Task directions: Searching the material below, find each line that includes the word "radialGradient", and copy it.

Available records:
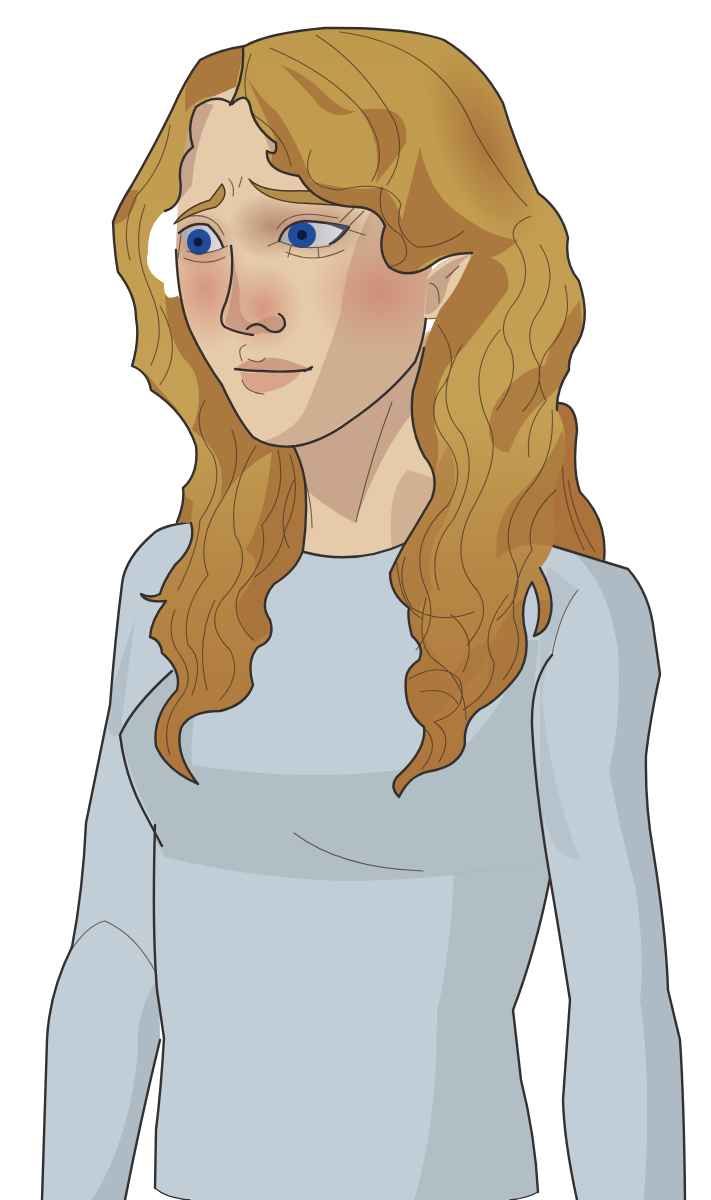
<!DOCTYPE html>
<html lang="en">
<head>
<meta charset="utf-8">
<title>Woman with wavy golden hair</title>
<style>
:root{--paper:#fff;--ink:#34302f;--shirt:#c1ced7;--shirt-shade:#aebbc4;--hair:#c5a052;--hair-low:#b07b42;--hair-shade:#a8743d;--skin:#e5cba9;--skin-shade:#c9a58b;--blush:#d58f79;--iris:#204d9b}
html,body{margin:0;width:711px;height:1200px;overflow:hidden;background:var(--paper)}
svg{display:block}
.line{fill:none;stroke:var(--ink);stroke-width:2.4;stroke-linecap:round;stroke-linejoin:round}
.fine{fill:none;stroke:#4b3626;stroke-width:1.1;stroke-linecap:round;opacity:.75}
.shirt{fill:var(--shirt)}
.shirt-shade{fill:var(--shirt-shade)}
.skin{fill:var(--skin)}
.skin-shade{fill:var(--skin-shade)}
.hair{fill:url(#hair-tone)}
.hair-shade{fill:var(--hair-shade);opacity:.88}
.brow{fill:#b58d4b;stroke:#4b3626;stroke-width:1.4;stroke-linejoin:round}
</style>
</head>
<body>
<svg width="711" height="1200" viewBox="0 0 711 1200" role="img" aria-label="Drawn portrait of a worried woman with long wavy golden hair and a pale blue top">
<defs>
<linearGradient id="hair-tone" gradientUnits="userSpaceOnUse" x1="0" y1="30" x2="0" y2="790">
<stop offset="0" stop-color="#c09a4c"/><stop offset=".5" stop-color="#c5a155"/><stop offset=".7" stop-color="#b78845"/><stop offset="1" stop-color="#ad743b"/>
</linearGradient>
<radialGradient id="blush"><stop offset="0" stop-color="#cf8470" stop-opacity=".75"/><stop offset="1" stop-color="#d58f79" stop-opacity="0"/></radialGradient>
<radialGradient id="eye-shadow"><stop offset="0" stop-color="#a66f5d" stop-opacity=".65"/><stop offset="1" stop-color="#a66f5d" stop-opacity="0"/></radialGradient>
<radialGradient id="crown-glow"><stop offset="0" stop-color="#a8703a" stop-opacity=".9"/><stop offset="1" stop-color="#a8703a" stop-opacity="0"/></radialGradient>
<linearGradient id="eye-white"><stop offset="0" stop-color="#a9a6ad"/><stop offset="1" stop-color="#e2e0e3"/></linearGradient>
<path id="face-shape" d="M196 104 Q182 150 178 200 L176 250 Q178 302 190 330 Q204 360 222 385 Q238 420 253 437 Q270 449 296 446 Q322 442 350 421 Q390 394 415 362 Q424 340 426 318 L440 200 L330 110 L240 85Z"/>
<path id="left-hair-shape" d="M245 46 Q218 50 200 60 Q185 80 172 110 Q155 145 132 185 Q119 205 113 222 Q114 250 118 272 Q136 295 136 318 Q140 340 132 366 Q148 372 151 390 Q185 412 196 446 Q199 474 183 488 Q185 503 177 522 L191 523 Q197 545 175 565 Q163 582 160 594 Q151 599 141 594 Q145 603 166 601 Q151 620 150 637 Q161 640 162 653 Q182 670 177 690 Q152 716 156 746 Q166 770 198 784 Q174 754 181 728 Q190 711 220 711 Q246 705 253 685 Q246 660 258 647 Q276 640 270 620 Q258 603 274 584 Q297 570 303 550 Q308 515 305 482 Q302 460 290 440 L215 360 L178 296 Q163 303 164 283 Q143 272 148 252 Q147 225 165 211 Q184 205 180 178 Q179 157 193 147 Q186 126 196 107 Q216 94 232 104Z"/>
<path id="right-hair-shape" d="M245 46 Q268 33 325 28 Q410 27 444 40 Q482 63 503 103 Q515 145 538 193 Q562 211 568 238 Q564 263 579 281 Q591 318 578 342 Q568 356 569 370 Q556 390 557 410 Q569 430 563 465 Q548 490 554 520 Q558 548 540 568 Q556 596 550 617 Q547 632 534 636 Q545 608 532 582 Q518 605 526 635 Q529 660 517 676 Q497 701 480 709 Q463 722 465 744 Q460 766 431 771 Q410 774 399 797 Q389 787 397 777 Q427 750 424 727 Q403 711 406 678 Q407 668 419 660 Q425 647 412 636 Q407 617 409 608 Q390 594 390 573 Q397 558 404 545 Q420 519 432 498 Q440 475 424 456 Q408 426 413 391 Q421 365 424 348 Q431 329 440 309 Q459 288 472 253 Q447 253 433 264 Q409 281 389 267 Q376 250 385 226 Q378 208 357 207 Q315 206 299 176 Q265 171 267 151 Q278 158 276 143 Q253 127 250 105 Q246 91 232 104Z"/>
<path id="torso-shape" d="M190 522 Q160 526 144 548 L120 735 Q136 795 155 825 Q152 930 157 990 L164 1038 Q161 1090 156 1130 L155 1188 Q164 1198 190 1200 L510 1200 Q528 1198 538 1192 Q535 1135 521 1080 L513 1010 Q536 950 550 878 L560 560 L550 545 L406 543 Q356 564 304 552Z"/>
<path id="left-arm-shape" d="M192 522 Q162 525 153 534 Q125 558 122 584 Q115 640 110 705 Q98 765 86 823 Q83 890 72 947 Q49 993 47 1040 L42 1200 L125 1200 Q141 1118 160 1040 L155 825 L180 680Z"/>
<path id="right-arm-shape" d="M550 545 L628 569 Q650 594 654 632 L660 674 Q650 720 646 755 Q645 805 653 850 Q666 930 668 990 L680 1040 Q684 1100 685 1200 L577 1200 Q564 1140 563 1100 L570 1000 Q559 930 550 878 L531 710 Z"/>
<clipPath id="face-clip"><use href="#face-shape"/></clipPath>
<clipPath id="left-hair-clip"><use href="#left-hair-shape"/></clipPath>
<clipPath id="right-hair-clip"><use href="#right-hair-shape"/></clipPath>
<clipPath id="torso-clip"><use href="#torso-shape"/></clipPath>
<clipPath id="left-arm-clip"><use href="#left-arm-shape"/></clipPath>
<clipPath id="right-arm-clip"><use href="#right-arm-shape"/></clipPath>
</defs>

<g id="back-hair">
<path fill="#ab733b" d="M555 404 Q575 401 577 430 Q572 470 580 492 Q608 520 604 560 L545 547 L535 480Z"/>
<path class="line" d="M558 403 Q576 403 577 430 Q572 470 580 492 Q608 520 604 560"/>
<path class="fine" d="M563 458 Q560 500 584 550M568 480 Q574 520 595 552"/>
</g>

<g id="neck">
<path class="skin" d="M270 430 L430 330 L440 560 L300 562Z"/>
<path class="skin-shade" d="M262 440 L300 446 Q370 420 430 330 L420 405 Q385 440 355 523 Q330 510 306 490Z"/>
<path class="skin-shade" opacity=".7" d="M408 470 Q386 490 392 548 L440 545 L440 480Z"/>
<path class="fine" d="M392 402 Q370 460 356 522M302 470 Q312 500 312 528"/>
</g>

<g id="top">
<use class="shirt" href="#left-arm-shape"/>
<g class="shirt-shade" clip-path="url(#left-arm-clip)">
<path d="M168 520 L200 530 L185 670 L122 735 Q100 745 112 690 Q140 600 168 520Z" opacity=".7"/>
<path d="M160 975 Q135 1010 138 1050 Q130 1140 92 1200 L170 1200Z"/>
</g>
<use class="shirt" href="#torso-shape"/>
<g class="shirt-shade" clip-path="url(#torso-clip)">
<path d="M175 670 Q135 705 120 735 Q130 800 165 857 Q250 878 340 881 Q440 881 550 862 L560 640 L528 640 Q510 700 466 745 L400 770 Q300 782 192 765 Q190 740 196 710Z" opacity=".85"/>
<path d="M454 872 Q450 960 437 1010 Q438 1120 414 1200 L560 1200 L560 860Z" opacity=".85"/>
</g>
<use class="shirt" href="#right-arm-shape"/>
<g class="shirt-shade" clip-path="url(#right-arm-clip)">
<path d="M570 550 Q608 580 618 650 Q622 720 609 770 Q620 830 636 890 Q645 960 640 1000 Q652 1080 644 1200 L700 1200 L700 560Z"/>
<path d="M540 560 L578 590 Q545 640 542 700 Q552 790 580 860 Q550 860 540 800Z" opacity=".55"/>
</g>
<g class="line">
<path d="M192 522 Q162 525 153 534 Q125 558 122 584 Q115 640 110 705 Q98 765 86 823 Q83 890 72 947 Q49 993 47 1040 L42 1200"/>
<path d="M172 671 Q132 707 120 735 Q125 775 142 808 L162 846M155 825 Q152 930 157 990 L164 1038 Q161 1090 156 1130 L155 1188M160 1040 Q141 1118 125 1200"/>
<path d="M304 552 Q356 566 406 543M553 546 L628 569 Q650 594 654 632 L660 674 Q650 720 646 755 Q645 805 653 850 Q666 930 668 990 L680 1040 Q684 1100 685 1200"/>
<path d="M552 655 Q531 680 532 725 Q535 790 550 878 Q559 930 570 1000 L563 1100 Q564 1140 577 1200M550 878 Q536 950 513 1010 L521 1080 Q535 1135 538 1192"/>
<path stroke-width="1.4" d="M155 1188 Q166 1198 190 1200M510 1200 Q528 1198 538 1192"/>
</g>
<path class="fine" d="M294 833 Q340 868 423 871M70 952 Q87 925 105 921 Q137 935 157 975M578 590 Q560 612 552 655"/>
</g>

<g id="left-hair">
<use class="hair" href="#left-hair-shape"/>
<g class="hair-shade" clip-path="url(#left-hair-clip)">
<path d="M246 45 L198 58 Q181 84 186 112 Q205 88 233 100Z"/>
<path d="M165 270 Q162 340 190 365 Q207 390 192 430 Q230 455 220 500 Q245 465 272 452 Q265 520 245 550 Q270 560 236 605 Q242 630 255 642 L290 620 L320 540 L310 440 L220 340 L178 260Z"/>
<path d="M113 225 Q135 220 138 190 L120 190ZM146 373 L160 390 L180 412 L145 395ZM177 490 L193 502 L190 530 L170 525Z"/>
</g>
<path class="line" d="M245 46 Q218 50 200 60 Q185 80 172 110 Q155 145 132 185 Q119 205 113 222 Q114 250 118 272 Q136 295 136 318 Q140 340 132 366 Q148 372 151 390 Q185 412 196 446 Q199 474 183 488 Q185 503 177 522"/>
<path class="line" stroke-width="1.5" d="M191 523 Q197 545 175 565 Q163 582 160 594 Q151 599 141 594 Q145 603 166 601 Q151 620 150 637 Q161 640 162 653 Q182 670 177 690 Q152 716 156 746 Q166 770 198 784 Q174 754 181 728 Q190 711 220 711 Q246 705 253 685 Q246 660 258 647 Q276 640 270 620 Q258 603 274 584 Q297 570 303 550 Q308 515 305 482 Q302 460 290 440"/>
<path class="fine" d="M170 125 Q165 165 137 195 Q120 225 130 260M145 205 Q130 245 150 290 Q168 330 151 365M160 306 Q185 350 160 385M205 400 Q190 425 213 455 Q225 485 200 520 Q198 550 178 590M232 430 Q245 465 222 500 Q195 540 208 575 Q180 610 188 645 Q205 660 192 695M256 446 Q228 490 235 535 Q255 565 222 600 Q204 625 230 650 Q243 675 220 700M278 450 Q288 495 262 525 Q270 560 240 590 Q228 615 253 640M290 455 Q303 495 285 530 Q280 560 255 577M175 610 Q165 635 180 655 Q197 680 179 700 Q160 725 170 755M215 600 Q195 640 207 690M294 480 Q275 520 289 548"/>
</g>

<g id="face">
<use class="skin" href="#face-shape"/>
<g clip-path="url(#face-clip)">
<path class="skin-shade" d="M190 100 L214 105 Q195 140 192 185 L176 205ZM250 100 L270 150 L300 180 L312 150 L330 190 L400 210 L350 100Z"/>
<path class="skin-shade" opacity=".75" d="M374 205 Q348 250 340 315 Q326 360 309 400 Q300 430 262 442 L300 452 L430 365 L440 200Z"/>
<ellipse cx="205" cy="289" rx="48" ry="62" fill="url(#blush)"/>
<ellipse cx="380" cy="292" rx="72" ry="62" fill="url(#blush)"/>
<ellipse cx="262" cy="308" rx="42" ry="46" fill="url(#blush)"/>
<ellipse cx="270" cy="226" rx="42" ry="34" fill="url(#eye-shadow)"/>
<ellipse cx="320" cy="228" rx="55" ry="31" fill="url(#eye-shadow)"/>
<ellipse cx="198" cy="239" rx="39" ry="30" fill="url(#eye-shadow)"/>
</g>
<path fill="#c28d78" opacity=".65" d="M232 254 Q236 290 225 323 Q242 339 262 333 Q281 336 286 322 Q274 309 254 324 Q236 320 240 290Z"/>
<g id="near-eye">
<path fill="url(#eye-white)" d="M279 241 Q285 222 306 221 Q328 222 349 228 Q337 243 317 247 Q295 249 279 241Z"/>
<ellipse cx="302" cy="235" rx="14" ry="13" fill="var(--iris)"/>
<circle cx="302" cy="235" r="5" fill="#101b3b"/>
<path class="line" stroke-width="3" d="M279 241 Q284 223 305 221 Q326 222 349 227 Q340 240 330 244"/>
<path fill="#4a5366" d="M325 223 L349 226 Q341 239 329 244 Q341 234 343 230Z"/>
<path class="fine" d="M268 246 L279 241 Q300 251 330 246M277 229 Q288 211 319 215 L338 218M286 252 Q314 265 344 250M350 225 L364 211M349 230 L365 235M340 222 L355 207M291 246 L288 257M318 248 L319 258"/>
</g>
<g id="far-eye">
<path fill="url(#eye-white)" d="M181 234 Q190 222 207 224 Q220 234 223 248 Q207 256 190 250Z"/>
<ellipse cx="199" cy="242" rx="12" ry="13" fill="var(--iris)"/>
<circle cx="198" cy="242" r="4.5" fill="#101b3b"/>
<path class="line" stroke-width="2.6" d="M179 233 Q192 221 208 225 Q219 235 223 247"/>
<path class="fine" d="M187 251 Q205 257 227 246M182 218 Q205 211 218 225 L224 235M184 258 Q206 267 225 257M181 235 L178 258"/>
</g>
<path class="brow" d="M174 224 Q186 207 210 200 L222 184 Q230 196 216 207 Q193 212 174 224Z"/>
<path class="brow" d="M249 179 Q260 191 291 191 Q337 189 371 208 Q326 204 298 203 Q261 200 249 179Z"/>
<path class="fine" d="M229 179 Q235 186 233 196M242 177 L239 187"/>
<path class="line" stroke-width="1.7" d="M231 246 Q235 274 226 302 Q217 321 225 327 Q237 333 253 335M247 329 Q257 319 268 330 Q280 336 285 325 Q285 317 279 314"/>
<g id="mouth">
<path fill="#cf9d87" d="M235 369 Q249 356 258 362 Q266 354 289 361 L311 369 Q280 374 235 369Z"/>
<path fill="#d9a488" d="M240 372 Q273 375 302 371 Q288 391 257 393 Q243 388 240 372Z"/>
<path class="line" stroke-width="2" d="M235 369 Q250 371 262 371 Q290 373 311 369M305 371 L312 367"/>
<path class="fine" d="M242 361 Q236 347 246 345M242 380 Q246 393 264 394M248 359 Q261 365 265 358"/>
</g>
<path class="line" d="M176 250 Q178 302 190 330 Q204 360 222 385 Q238 420 253 437 Q270 449 296 446 Q322 442 350 421 Q390 394 415 362 Q424 340 426 318"/>
<path class="skin" d="M427 278 Q438 256 473 252 Q464 295 446 314 Q433 323 424 317Z"/>
<path class="skin-shade" d="M427 280 Q450 258 470 255 Q450 269 446 292 Q438 315 425 314Z"/>
<path class="fine" d="M430 283 Q440 285 439 303M446 278 Q455 270 459 266M472 253 Q463 301 440 318 L425 319"/>
</g>

<g id="right-hair">
<use class="hair" href="#right-hair-shape"/>
<g clip-path="url(#right-hair-clip)">
<ellipse cx="484" cy="145" rx="45" ry="105" fill="url(#crown-glow)" transform="rotate(-22 484 145)"/>
<g class="hair-shade">
<path d="M280 64 Q305 74 322 91 Q342 112 356 111 Q330 123 313 98 Q294 77 280 64ZM360 110 Q411 101 406 143 Q392 165 376 183 Q383 142 360 110Z"/>
<path d="M246 75 Q260 99 277 112 Q297 140 311 181 Q357 193 382 187 Q396 198 402 220 L420 147 Q430 197 464 217 Q493 238 518 240 Q489 268 471 253 Q429 250 410 279 L380 276 L379 219 L315 210 L296 177 L269 170 L276 140Z"/>
<path d="M473 255 Q512 255 508 290 Q484 322 462 350 Q431 374 435 429 Q444 455 430 485 L405 450 L408 365 L440 310Z"/>
<path d="M580 300 Q552 335 545 365 Q513 372 493 408 Q480 449 509 453 Q521 417 549 397 L585 360ZM562 430 Q551 460 525 488 Q492 515 497 559 Q521 537 558 548 L580 480Z" opacity=".85"/>
<path d="M448 445 Q464 482 443 524 Q424 552 432 590 Q409 610 425 638 L450 680 Q474 636 500 640 Q475 681 448 701 L421 731 L400 700 L385 570Z" opacity=".5"/>
<path d="M520 600 Q486 636 488 683 L464 720 L463 768 L520 700 L560 600Z" opacity=".7"/>
</g>
</g>
<path class="line" d="M245 46 Q268 33 325 28 Q410 27 444 40 Q482 63 503 103 Q515 145 538 193 Q562 211 568 238 Q564 263 579 281 Q591 318 578 342 Q568 356 569 370 Q556 390 557 410"/>
<path class="line" stroke-width="1.5" d="M540 568 Q556 596 550 617 Q547 632 534 636 Q545 608 532 582 Q518 605 526 635 Q529 660 517 676 Q497 701 480 709 Q463 722 465 744 Q460 766 431 771 Q410 774 399 797 Q389 787 397 777 Q427 750 424 727 Q403 711 406 678 Q407 668 419 660 Q425 647 412 636 Q407 617 409 608 Q390 594 390 573 Q397 558 404 545 Q420 519 432 498 Q440 475 424 456 Q408 426 413 391 Q421 365 424 348"/>
<path class="line" stroke-width="1.5" d="M472 253 Q447 253 433 264 Q409 281 389 267 Q376 250 385 226 Q378 208 357 207 Q315 206 299 176 Q265 171 267 151 Q278 158 276 143 Q253 127 250 105 Q246 91 232 104 Q216 92 196 107 Q186 126 193 147 Q179 157 180 178 Q184 205 165 211M243 47 Q245 79 230 105"/>
<path class="fine" d="M251 54 Q237 91 255 116 Q285 135 291 166M270 48 Q330 73 364 113 Q390 151 372 181M316 35 Q363 65 394 120 Q408 154 387 185M340 32 Q440 45 474 130 Q502 180 527 206M311 150 Q297 187 340 190 Q387 178 401 204 Q392 232 417 247 Q442 248 464 231M382 187 Q374 219 401 235 Q417 263 388 267M531 216 Q503 226 519 248 Q534 275 515 302 Q494 326 511 350 Q520 378 497 410M540 245 Q560 275 540 310 Q520 334 539 365 Q543 390 523 411M565 285 Q574 320 551 346 Q530 370 546 401 Q525 426 529 457M438 325 Q464 361 440 390 Q425 413 445 440 Q469 470 448 505 Q409 540 424 584 Q441 620 416 650M462 345 Q430 400 462 434 Q480 470 453 520 Q426 552 439 590M500 330 Q465 370 488 422 Q504 455 471 511 Q448 559 477 590 Q494 615 467 645M552 410 Q556 460 526 492 Q497 530 515 564 Q526 596 497 620M556 490 Q523 520 532 550 Q510 583 514 620 Q527 650 503 680M405 557 Q396 581 412 608 Q439 625 474 612M397 563 Q401 610 423 619M426 598 Q414 647 437 662 Q465 680 466 719M409 679 Q442 660 460 680 Q470 711 434 722 Q455 735 439 762M451 615 Q480 638 463 672M508 595 Q477 635 494 662 Q495 690 463 710M420 692 Q448 686 458 704M424 728 Q442 745 422 769"/>
</g>
</svg>
</body>
</html>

Task answer:
<radialGradient id="blush"><stop offset="0" stop-color="#cf8470" stop-opacity=".75"/><stop offset="1" stop-color="#d58f79" stop-opacity="0"/></radialGradient>
<radialGradient id="eye-shadow"><stop offset="0" stop-color="#a66f5d" stop-opacity=".65"/><stop offset="1" stop-color="#a66f5d" stop-opacity="0"/></radialGradient>
<radialGradient id="crown-glow"><stop offset="0" stop-color="#a8703a" stop-opacity=".9"/><stop offset="1" stop-color="#a8703a" stop-opacity="0"/></radialGradient>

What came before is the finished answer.